Small intestinal atresia, which is detected in approximately 1 in 5 000 – 10 000 births, is the most common form of congenital intestinal obstruction and may occur with or without other anomalies (2). Small intestinal atresia in combination with other anomalies is associated with more complications and a poorer prognosis. Gestational age at birth also affects the prognosis. Single sporadic cases of isolated small intestinal atresia are most typical, but familial cases have also been reported, both with and without known relatedness. Familial cases consistent with autosomal dominant inheritance have been described, as have families in which there appears to be autosomal recessive inheritance (3, 4). Population studies show high heritability, but no key genetic cause has been identified and multifactorial inheritance is likely (5). The recurrence risk must therefore be assessed in each individual family on the basis of family history. In this family, the recurrence risk will be around 25 %, or somewhat higher if the possibility of autosomal dominant inheritance is taken into account.
Although there is a known association between umbilical cord ulceration and fetal intestinal atresia (6), the literature in the field is limited (6–10). The incidence of umbilical cord ulceration in cases of intestinal atresia is reported to be between 6.5 % (10) and 13.6 % (6). There are several hypotheses about the causal relationship between the two (11). Recent reports propose that gastrointestinal reflux of stomach contents into the amniotic fluid exerts a chemical effect on the amniotic epithelium and Wharton’s jelly, resulting in umbilical cord ulceration (7, 10). It is known that thick meconium may result in cord necrosis (12), which supports the hypothesis that the cause is a chemical process whereby substances in the amniotic fluid destroy the cord. The degree of ulceration does not appear to depend on whether the intestinal obstruction is on the oral or anal side of the major duodenal papilla (7). Haemodynamic changes in connection with birth may increase the risk of ulceration (13).

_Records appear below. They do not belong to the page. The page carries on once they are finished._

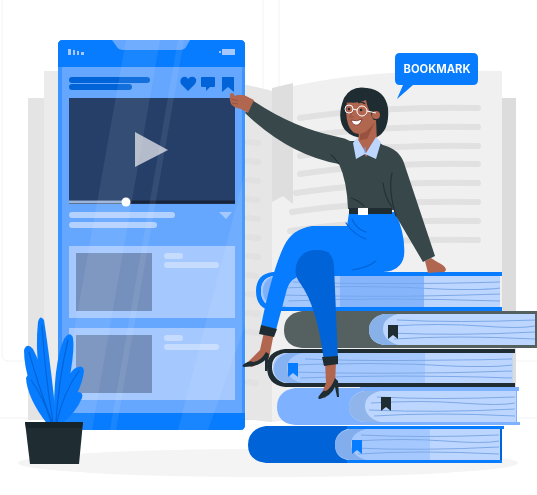
<!DOCTYPE html>
<html lang="en">
<head>
<meta charset="utf-8">
<title>Bookmark</title>
<style>
:root{--blue:#087cff;--deep:#0064d8;--mid:#65a7ff;--soft:#7eb1ff;--pale:#a5c8ff;--ice:#bcd6ff;--navy:#253f69;--slate:#37474a;--ink:#1f2d33;--skin:#b16650;--skin-dark:#98523f;--page:#f0f0f0;--line:#e1e1e1;--cover:#dedede}
html,body{margin:0;background:#fff;overflow:hidden}
svg{display:block;width:537px;height:495px}
.blue{fill:var(--blue)}.deep{fill:var(--deep)}.mid{fill:var(--mid)}.soft{fill:var(--soft)}.pale{fill:var(--pale)}.ice{fill:var(--ice)}
.navy{fill:var(--navy)}.slate{fill:var(--slate)}.ink{fill:var(--ink)}.skin{fill:var(--skin)}.skin-dark{fill:var(--skin-dark)}
.panel{fill:#fff;stroke:#f4f4f4}
.rules{fill:none;stroke:var(--line);stroke-width:6;stroke-linecap:round}
.leaf-lines{fill:none;stroke:#7ea9e6;stroke-width:1}
.fold{fill:none;stroke:var(--deep);stroke-width:1.2;stroke-linecap:round}
.seam{fill:none;stroke:#233235;stroke-width:1.2;stroke-linecap:round}
.label{font:700 11.2px Inter,"Open Sans",sans-serif;fill:#fff}
</style>
</head>
<body>
<svg viewBox="0 0 537 495" role="img" aria-label="Woman sitting on a stack of books and tapping the bookmark icon on a large phone">
<defs>
<clipPath id="screen-clip"><path d="M58 45q0-5 5-5h177q5 0 5 5v380q0 5-5 5H63q-5 0-5-5z"/></clipPath>
<path id="ribbon" d="M0 0h10v14l-5-4-5 4z"/>
<g id="page-edges" class="leaf-lines">
<path d="M6 7q60 3 138 0M0 13q50-3 90 0t54 0M-2 20q70 3 146-1M3 26q60-4 141 0"/>
</g>
</defs>

<g id="backdrop">
<rect class="panel" x="2" y="-6" width="261" height="367" rx="6"/>
<rect class="panel" x="279" y="-6" width="264" height="367" rx="6"/>
<path d="M0 418h537" stroke="#f2f2f2"/>
<ellipse cx="268" cy="463" rx="250" ry="14" fill="#f4f4f4"/>
</g>

<g id="open-book">
<path d="M28 98h488v322H28z" fill="#dcdcdc"/>
<path d="M28 98h17v322H28z" fill="#e4e4e4"/>
<path d="M44 71q140-4 228 20v331q-90-14-228-8z" fill="#ebebeb"/>
<path d="M272 91q90-24 230-20v343q-140-6-230 8z" fill="var(--page)"/>
<path d="M246 85l26 6v331l-26-3z" fill="#e6e6e6"/>
<path d="M272 88l21-5v121l-10-8-11 6z" fill="var(--cover)"/>
<path class="rules" d="M300 118q80-12 178-10M300 137q80-12 178-10M300 156q80-12 178-10M300 174q80-12 178-10M296 193q80-12 182-10M292 212q80-12 186-10M290 231q80-12 188-10M290 250q80-12 188-10"/>
<path class="rules" d="M248 142l10 1M248 161l10 1M248 180l10 1M248 199l10 1M248 218l10 1M248 237l10 1M248 256l10 1M248 275l8 1M248 294l10 1M248 313l10 1M248 332l10 1M248 382l8 1"/>
</g>

<g id="phone" clip-path="url(#screen-clip)">
<path class="mid" d="M58 40h187v390H58z"/>
<path class="blue" d="M58 40h54l5 7q2 3 6 3h57q4 0 6-3l4-7h55v27H58zM58 413h187v17H58z"/>
<path d="M58 40h4v390h-4zM242 40h3v390h-3z" class="blue" opacity=".45"/>
<path class="pale" d="M68 49h3v6h-3zM73 50h2v5h-2zM77 51h2v4h-2zM81 52h3v3h-3zM222 49h13v6h-13zM219 51h2v2h-2z"/>
<path class="pale" d="M69 246h166v72H69zM69 328h166v72H69z"/>
<path d="M76 253h76v58H76zM76 335h76v58H76z" fill="#7590bd"/>
<path d="M167 256h13M167 265h49M167 338h13M167 347h49" stroke="#c6dcff" stroke-width="6" stroke-linecap="round"/>
<path d="M72 80h75M72 87h57" stroke="var(--deep)" stroke-width="6" stroke-linecap="round"/>
<g id="actions" class="deep">
<path d="M188 91l-7-7q-2-5 2-7 4-1 5 2 2-3 6-2 4 2 1 7z"/>
<path d="M201 78q0-1 1-1h12q1 0 1 1v8q0 1-1 1h-4l-4 4v-4h-4q-1 0-1-1z"/>
<path d="M222 77h12v15l-6-5-6 5z"/>
</g>
<path class="navy" d="M69 98h166v106H69z"/>
<path d="M135 132l33 18-33 17z" fill="#b4bccb"/>
<path d="M69 202h166" stroke="#17243b" stroke-width="3"/>
<path d="M69 202h57" stroke="#9bb4dc" stroke-width="3"/>
<circle cx="126" cy="202" r="4.5" fill="#fff"/>
<path d="M72 215h100M72 225h82" stroke="#b3d1ff" stroke-width="6" stroke-linecap="round"/>
<path class="pale" d="M219 212h13l-6 7z"/>
<path d="M126 40h34L92 430H58v-8zM178 40h6l-68 390h-6zM245 173v152l-37 105h-30z" fill="#fff" opacity=".07"/>
</g>

<g id="plant">
<g class="blue">
<path d="M51 425Q33 368 38 322q2-8 6-2 6 39 13 105z"/>
<path d="M54 425q-1-62 10-86 6-9 9-1 3 20-14 87z"/>
<path d="M55 425q4-42 19-56 9-6 10 2-2 20-25 54z"/>
<path d="M49 425Q24 382 24 350q3-8 9-1 18 36 22 76z"/>
<path d="M48 425q-21-27-22-47 4-8 11 0 14 17 17 47z"/>
<path d="M57 425q4-22 19-33 8-1 6 6-6 15-22 27z"/>
</g>
<path d="M42 325q3 50 11 97M68 340q-9 37-12 82M79 371q-16 22-22 51M29 352q10 36 23 70M31 380q13 18 20 42" class="fold"/>
<path class="ink" d="M25 422h58l-4 42H30z"/>
<path d="M25 422h58l-1 6H26z" fill="#17242a"/>
</g>

<g id="book-stack">
<g id="book-bottom">
<path class="deep" d="M266 426h236v37H266q-18-2-18-18t18-19z"/>
<path class="pale" d="M347 429h153v31H347q-12-3-12-15t12-16z"/>
<path class="ice" d="M430 429h70v31h-70z"/>
<path d="M350 429q-15 4-15 16t15 15h16q-15-5-15-16t15-15z" fill="#82aeee"/>
<use href="#page-edges" x="355" y="428"/>
<path class="blue" d="M347 426h157v3H347zM347 460h155v3H347z"/>
<use href="#ribbon" class="blue" x="352" y="440"/>
</g>
<g id="book-fourth">
<path class="soft" d="M295 388h222v37H295q-18-2-18-18t18-19z"/>
<path class="ice" d="M363 391h153v31H363q-14-3-14-15t14-16z"/>
<path d="M364 391q-15 4-15 16t15 15h16q-15-5-15-16t15-15z" fill="#90b5ea"/>
<use href="#page-edges" x="371" y="390"/>
<path class="soft" d="M360 387h159v4H360zM360 422h160v3H360z"/>
<use href="#ribbon" class="ink" x="381" y="397"/>
</g>
<g id="book-third">
<path class="ink" d="M285 349h230v4H285q-13 2-13 14t13 16h230v4H285q-18-2-18-20 0-16 18-18z"/>
<path class="pale" d="M285 353h228v30H285q-12-3-12-15t12-15z"/>
<path class="ice" d="M425 353h88v30h-88z"/>
<path d="M289 353q-15 4-15 16t15 14h13q-15-4-15-15t15-15z" fill="#86b2f1"/>
<use href="#page-edges" transform="translate(296 352) scale(1.5 1)"/>
<use href="#ribbon" class="blue" x="288" y="363"/>
</g>
<g id="book-second">
<path d="M302 311h235v37H302q-18-2-18-18t18-19z" fill="#556160"/>
<path class="ice" d="M383 314h152v31H383q-14-3-14-15t14-16z"/>
<path d="M384 314q-15 4-15 16t15 15h14q-15-5-15-16t15-15z" fill="#88b0e9"/>
<use href="#page-edges" x="391" y="313"/>
<path fill="#556160" d="M380 311h157v3H380zM380 345h157v3H380z"/>
<use href="#ribbon" class="ink" x="388" y="325"/>
</g>
<g id="book-top">
<path class="blue" d="M273 272h229v4H273q-12 2-12 15t12 16h229v4H273q-17-2-17-20 0-17 17-19z"/>
<path class="pale" d="M274 276h226v31H274q-13-3-13-16t13-15z"/>
<path class="ice" d="M424 276h76v31h-76z"/>
<path d="M276 276q-13 3-13 15t13 16h11q-13-4-13-16t13-15z" fill="#7fb0f8"/>
<use href="#page-edges" transform="translate(284 275) scale(1.5 1)"/>
<path d="M340 276h84v31h-84z" fill="#6da6f8" opacity=".55"/>
</g>
</g>

<g id="woman">
<g id="far-foot">
<path class="skin" d="M264 332l10 1-5 25-17 9-6-3 14-14z"/>
<path class="ink" d="M244 364q6-4 9-2 8-1 13-10l3 2-2 17-2 0v-11q-5 6-21 7-3-1 0-3z"/>
</g>
<g id="near-foot">
<path class="skin" d="M325 361l11 1-1 22-10 14-5-1 6-14z"/>
<path class="ink" d="M319 396q4-6 7-5 6-4 9-13l3 3 1 16-2 0-2-10q-4 9-15 12-3 0-1-3z"/>
</g>
<g id="trousers">
<path class="blue" d="M349 213l46-1q11 23 9 44-3 15-21 16l-79 2q-14 4-17 15l-11 41-15-4q11-55 23-80 8-17 28-20l35 0z"/>
<path class="deep" d="M296 266q4-16 21-16 16-1 17 16l4 94-14 1q-7-55-24-78-6-8-4-17z"/>
<path class="ink" d="M261 325l16 4-3 8-15-3zM322 357l16-1v8l-14 2z"/>
<path class="fold" d="M352 219q4 10 14 13M346 223q8 12 20 16M304 254q9-6 25-1M352 270q15-2 24-9"/>
</g>
<g id="sweater">
<path class="skin" d="M425 261l6-3q6 4 10 6 5 3 5 6-1 3-6 2l-12 1z"/>
<path class="slate" d="M354 141q19-4 29 4 16 4 21 18l31 93-12 6-27-46-2-6-46-1q-1-28-9-45-50-9-94-51l7-13q41 28 86 37 7 1 12 4z"/>
<path class="seam" d="M339 164q-5-7-8-9M392 173q-4 17 4 43M383 183q2 15 9 24M351 198q7 2 13 8"/>
<path class="ink" d="M349 208h43v6h-43z"/>
<path d="M358 208h10v7h-10z" fill="#fff"/>
<path class="skin" d="M254 100l-6 13-7-4q-7-1-10-5-2-5-1-10 3-3 5 2l2-1 7 0z"/>
<path d="M231 99l7 2M232 103l6 1" stroke="var(--skin-dark)" fill="none"/>
</g>
<g id="head">
<path class="ink" d="M344 98q7-13 23-10 18 2 21 20 2 24-13 30-20 3-30-8-9-12-1-32z"/>
<path class="skin" d="M360 121l16-2 1 24-11 14-8-15z"/>
<path class="skin-dark" d="M360 132q9-1 15-10l-8 17-7 1z"/>
<path class="ice" d="M357 138l9 15 10-16 5 5-5 17-11-5-9 5-3-16z"/>
<path d="M365 153v-6" stroke="var(--mid)"/>
<path class="skin" d="M347 101q13 0 22-6 6 9 4 24-2 13-13 15-9 0-12-10-3-10-1-23z"/>
<path class="ink" d="M346 102q8-14 22-12 15 7 11 30-7 2-8-7-3-3-5-13-8 4-20 2z"/>
<circle class="skin" cx="376" cy="115" r="4"/>
<path d="M354 108q-3 6-4 9l4 0" fill="none" stroke="var(--skin-dark)" stroke-width="1.2"/>
<g fill="none" stroke="#fff" stroke-width="1"><circle cx="349" cy="109" r="4"/><circle cx="362" cy="111" r="5"/><path d="M353 109l4 1M367 111l9 2"/></g>
<path d="M347 102l4-1M358 103q4-2 7 1" fill="none" stroke="var(--ink)" stroke-width="1.3"/>
<circle class="ink" cx="349" cy="109" r="1.2"/><circle class="ink" cx="361" cy="110" r="1.3"/>
<path d="M351 120q6 2 11-1-2 7-7 6-3-1-4-5z" fill="#fff" stroke="#7b2f2b" stroke-width=".8"/>
</g>
</g>

<g id="speech-bubble">
<path class="blue" d="M400 53h73q5 0 5 5v22q0 5-5 5h-60l-16 14 6-14h-3q-5 0-5-5V58q0-5 5-5z"/>
<text class="label" x="437" y="73" text-anchor="middle" textLength="67" lengthAdjust="spacingAndGlyphs">BOOKMARK</text>
</g>
</svg>
</body>
</html>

A Norwegian study showed an increased risk of sudden, unexplained death in fetuses with small intestinal obstruction (14). Bradycardia episodes were recorded prior to fetal death and were interpreted as resulting from vagal overactivity associated with distension of the gastrointestinal tract. It is not clear whether the umbilical cord and placenta were examined in this study.
In our case, fetal bradycardia is thought to have been the result of a reflex response to acute hypovolemia, which is often found in cases of cord rupture (9, 10, 15, 16). In this context, the absence of clinical symptoms such as abdominal pain and vaginal bleeding cannot be considered reassuring (16).
Cord ulceration in association with intestinal atresia is a life-threatening condition with a high risk of mortality or serious sequelae, not least because the fetus has very limited defences against acute hypovolemia (17). Detecting the haemorrhage itself is difficult. The diagnosis should be made when suspected fetal small intestinal atresia is accompanied by abnormal cardiotocography and the absence of maternal symptoms of placental abruption. Doppler ultrasound assessment of the fetal circulation will reveal high blood flow velocity in the middle cerebral artery, suggesting anaemia, but the physiological response of a fetus to severe blood loss (hypovolemia) also depends on factors such as gestational age. The fetal response to severe blood loss over a short period of time has not been fully determined. Rapid delivery with emergency neonatal care and immediate postnatal blood and volume replacement can be life-saving in such cases.